When to get it: Because the vaccine takes a few weeks to become effective, get it as soon as it’s available in your area; the best time is usually September or October. But if you miss it in fall, don’t worry: Just make sure you get it later in the season.
Essential Vaccine #2: Tdap or Td Booster
This vaccine protects against three potentially deadly diseases:
- Tetanus, which causes painful muscle stiffness and can lead to difficulty breathing or swallowing
- Diphtheria, which may lead to heart failure or paralysis
- Pertussis, or whooping cough, which causes violent, uncontrollable coughing that can make breathing a struggle
Diphtheria and pertussis can spread from person to person through coughing and sneezing; tetanus is transmitted through breaks in the skin.
Who needs it: Everyone.
When to get it: If you’ve never had a Tdap shot, get one as soon as possible. If you’ve previously had one, get a Td booster every 10 years. And if you get a severe cut or burn, but can’t remember the last time you received either vaccination, check in with your doctor straight away.

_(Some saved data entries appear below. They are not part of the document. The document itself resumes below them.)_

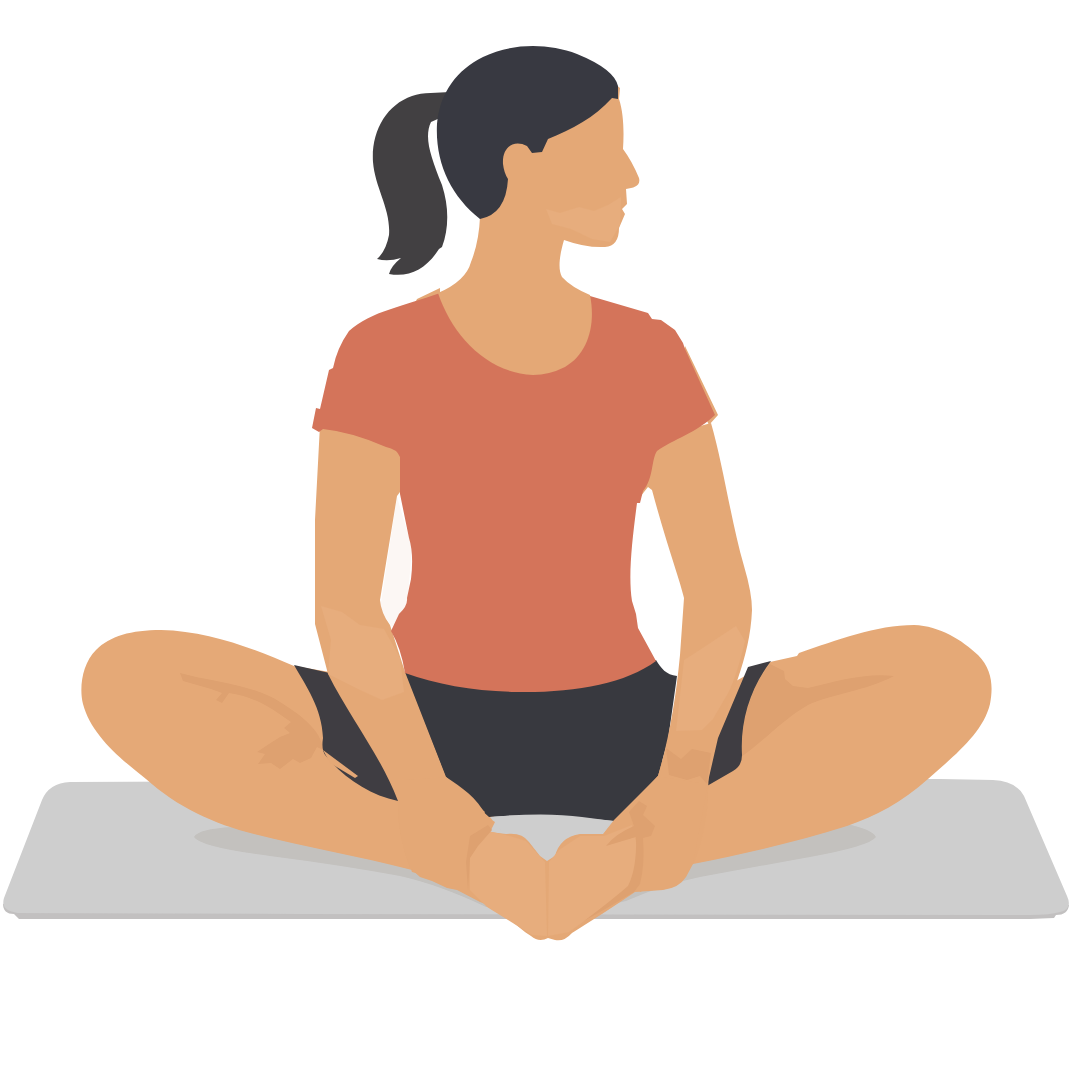
<!DOCTYPE html>
<html lang="en">
<head>
<meta charset="utf-8">
<title>Butterfly pose</title>
<style>
:root {
  --paper: #ffffff;
  --skin: #e4a876;
  --skin-leg: #e5a977;
  --skin-fold: #dea170;
  --skin-light: #e7ad7d;
  --shirt: #d4745a;
  --shorts: #38393f;
  --shorts-side: #3f3d42;
  --hair: #383941;
  --ponytail: #424042;
  --mat: #cecece;
  --mat-edge: #c2c0c0;
  --shadow: #c3c1be;
  --gap: #fcf7f4;
}
html, body { margin: 0; background: var(--paper); }
body { width: 1072px; height: 1072px; overflow: hidden; }
svg { display: block; }
.skin { fill: var(--skin); }
.leg { fill: var(--skin-leg); }
.fold { fill: var(--skin-fold); }
.light { fill: var(--skin-light); }
.shirt { fill: var(--shirt); }
.shorts { fill: var(--shorts); }
.shorts-side { fill: var(--shorts-side); }
.hair { fill: var(--hair); }
.ponytail { fill: var(--ponytail); }
.mat { fill: var(--mat); }
.mat-edge { fill: var(--mat-edge); }
.shadow { fill: var(--shadow); }
.gap { fill: var(--gap); }
</style>
</head>
<body>
<svg width="1072" height="1072" viewBox="0 0 1072 1072" role="img" aria-label="Woman sitting on a mat in butterfly pose, looking to the side">
  <g id="yoga-mat">
    <path class="mat-edge" d="M3 904Q3 914 14 914L19 919H1030L1054 918L1056 915Q1068 915 1069 905L1050 895H20Z"/>
    <path class="mat" d="M70 782L940 779L993 780Q1016 781 1024 796L1067 896Q1073 909 1060 912Q1050 915 1030 915L300 914L18 913Q0 911 4 898L42 800Q49 783 70 782Z"/>
    <path class="shadow" d="M194 837Q198 829 232 827L420 862L500 906L486 907Q440 885 400 876Q340 865 270 856Q200 847 194 837Z"/>
    <path class="shadow" d="M876 837Q872 829 846 824L690 858L600 907L626 901Q665 884 700 877Q760 866 810 857Q870 846 876 837Z"/>
  </g>

  <g id="legs">
    <path class="leg" d="M294 666C250 647 207 631 161 630C131 630 110 636 96 650C82 664 79 688 83 704C91 734 118 757 146 779C177 807 214 824 254 834C306 847 358 856 412 870L470 880L500 800L400 740L330 672Z"/>
    <path class="leg" d="M770 662L797 656L799 653C837 640 876 625 914 625C940 626 962 640 978 655C993 670 993 688 990 704C983 733 954 756 928 779C901 803 876 816 847 826C799 841 746 854 693 864L650 870L630 800L720 690Z"/>
    <path class="fold" d="M180 673C212 682 252 684 280 702C306 718 322 733 323 750L317 747L311 758L300 763L293 759L280 769L271 763L258 764L265 754L257 752L269 744L280 737L290 733L284 728L291 722L275 711C260 701 244 695 229 693L222 703L216 700L222 693L211 689L183 681Z"/>
    <path class="fold" d="M770 664L784 671L785 679L793 686L808 688C838 681 864 673 894 676C866 691 831 694 808 705C782 720 763 742 741 757C741 724 750 688 770 664Z"/>
  </g>

  <g id="shorts">
    <path class="shorts" d="M404 672L656 660C661 668 666 675 677 676L668 740L658 776L615 821L582 818Q540 813 489 817L446 778Z"/>
    <path class="shorts-side" d="M294 665L334 674L400 765L398 801C370 795 345 779 326 756Q321 751 323 738C322 708 306 686 294 665Z"/>
    <path class="shorts-side" d="M748 667L771 661C751 687 740 720 742 755Q742 766 733 771L707 786L718 738Z"/>
    <path class="skin" d="M323 750L358 776L355 778L330 763Z"/>
  </g>

  <g id="arms">
    <path class="gap" d="M397 497L412 547L407 608L392 627L380 609Z"/>
    <path class="skin" d="M320 425L404 440L400 492L397 496L380 600Q381 613 390 625L405 672L446 777L485 812L440 880L412 872Q397 835 398 801C381 756 350 718 328 674L315 624V520Z"/>
    <path class="skin" d="M711 423C723 464 731 521 744 566Q752 593 752 610C750 660 729 698 716 740Q707 770 708 800Q704 840 693 864L640 892L610 830L658 776C669 739 676 698 680 655L684 598C680 580 667 546 652 490L648 487L640 497L650 440Z"/>
    <path class="light" d="M684 660L692 655L736 626L745 641Q735 684 724 700L713 719L702 730L676 731Z"/>
    <path class="light" d="M328 674L331 640L321 606L342 612L360 625L384 629L400 658L404 692L382 700L360 690Z"/>
    <path class="fold" d="M666 748L681 759L692 749L711 753L707 784L700 776L687 780L669 775Z"/>
  </g>

  <g id="shirt">
    <path class="skin" d="M417 299L440 288V300L414 305ZM685 346L718 415L709 425L680 365Z"/>
    <path class="shirt" d="M440 293L590 296L648 313L652 319L661 320L675 330L683 343L685 349L715 415C696 433 674 439 657 451C651 460 654 478 643 491L640 503H637C632 541 628 576 632 601L636 614L638 628L656 661C625 684 573 693 516 692C475 691 438 685 405 673Q401 648 391 631L399 614Q408 606 407 598L411 579Q414 554 409 538L400 494V457Q397 449 386 447Q352 432 323 429L319 432L312 428L316 408L320 409L329 370L333 368Q337 348 349 331C371 311 405 306 440 293Z"/>
  </g>

  <g id="head-and-neck">
    <path class="ponytail" d="M450 92C438 93 423 92 412 96C386 105 371 132 373 162C375 188 391 209 389 235Q386 251 377 259Q388 262 401 258Q391 266 389 274C410 278 427 268 439 249L442 247C449 228 449 207 442 185C430 155 424 137 431 122L440 118Z"/>
    <path class="skin" d="M614 83L620 88L619 99C624 114 624 134 623 149Q632 161 639 178C641 186 634 188 626 189L627 204L622 209L625 214L619 228Q619 246 605 247Q586 248 564 240C559 257 558 270 562 277Q571 287 590 295C596 325 588 354 565 367Q549 375 533 375C487 373 452 335 438 293Q466 281 471 262Q479 242 480 217L500 135L560 115Z"/>
    <path class="light" d="M546 209L560 213L579 207L594 211L608 205L621 197L620 225L610 242L592 239L571 229L552 224Z"/>
    <path class="hair" d="M480 219C451 196 435 163 437 124C440 92 457 70 483 57C512 43 548 43 577 54Q614 69 618 86V99L612 98C594 118 572 129 548 139L542 152L532 153L527 146C514 139 502 147 503 164Q504 173 508 179Q506 214 480 219Z"/>
  </g>

  <g id="feet-and-hands">
    <path class="mat" d="M490 817Q545 812 582 817L613 821L600 836L547 862L505 836Z"/>
    <path class="skin" d="M446 777C462 788 477 797 486 816L495 822L490 832L506 834Q522 832 529 842L540 856L547 861L555 856Q560 837 580 834L603 834L614 820L658 776L708 784L693 864L686 877Q679 888 663 890L635 892C615 906 589 922 572 933Q564 942 555 940L548 938Q539 943 531 936C516 927 503 910 480 902L457 890L447 888L432 881L420 877L410 868Q397 835 398 800L398 780Z"/>
    <path class="light" d="M545 862L547 936L532 935L487 907L470 890V845L488 831L506 835L526 841Z"/>
    <path class="light" d="M549 862L559 850L580 836L604 836L632 825L638 850L634 882L616 898L569 932L548 936Z"/>
    <path class="fold" d="M629 812L639 801L647 806L643 815L655 826L651 836L643 838Q645 865 640 884L634 892L607 908L584 921Q612 900 628 886Q637 868 636 837L606 846Q615 834 634 826Z"/>
    <path class="fold" d="M470 836L488 825L492 830L478 846L470 858L468 890L466 862Z"/>
  </g>
</svg>
</body>
</html>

Essential Vaccine #3: Chickenpox and Shingles
Both of these conditions have the same culprit: the varicella-zoster virus (VZV). After having chickenpox, the virus remains inactive in the body and can flare up as shingles later in life.
Who needs it: If you had chickenpox (varicella) as a kid, you probably remember it as an itchy, miserable week of your life. If you didn’t have it, you’ll need a chickenpox vaccine now. And if you’re 50 or older, experts recommend two doses of Shingrix, which provides long-lasting protection. If you’ve had a different version of the shingles shot, your doctor may recommend that you get revaccinated.
When to get it: Talk to your doctor about when to schedule this vaccine if you’re also planning to get a COVID vaccine around the same time.
Essential Vaccine #4: Pneumonia
The pneumococcal vaccine protects against dangerous infections of the bloodstream and lungs, including pneumonia. Pneumococcal disease is common in kids—but it can be extremely dangerous in older adults.
Who needs it: All adults ages 65 and older, and some younger people (with certain health conditions).
When to get it: You’ve most likely already been vaccinated, but it’s important to check with your provider to be sure. There are two different pneumococcal vaccines available: PCV13 (Prevnar 13) and PPSV23 (Pneumovax 23). Many adults ages 65 and older get a dose of each, spaced at least a year apart. But depending on your age and health history, your doctor may recommend a different vaccination schedule.
The information in this story is accurate as of press time and posting. To limit the spread of the coronavirus, it’s important to continue practicing social distancing (keeping at least 6 feet away from people outside your household) and washing your hands frequently. You should also be appropriately masked per CDC guidelines. Because the situation surrounding COVID-19 continues to evolve, we encourage readers to follow the news and recommendations for their own communities by using the resources from the CDC, WHO, and their local public health department.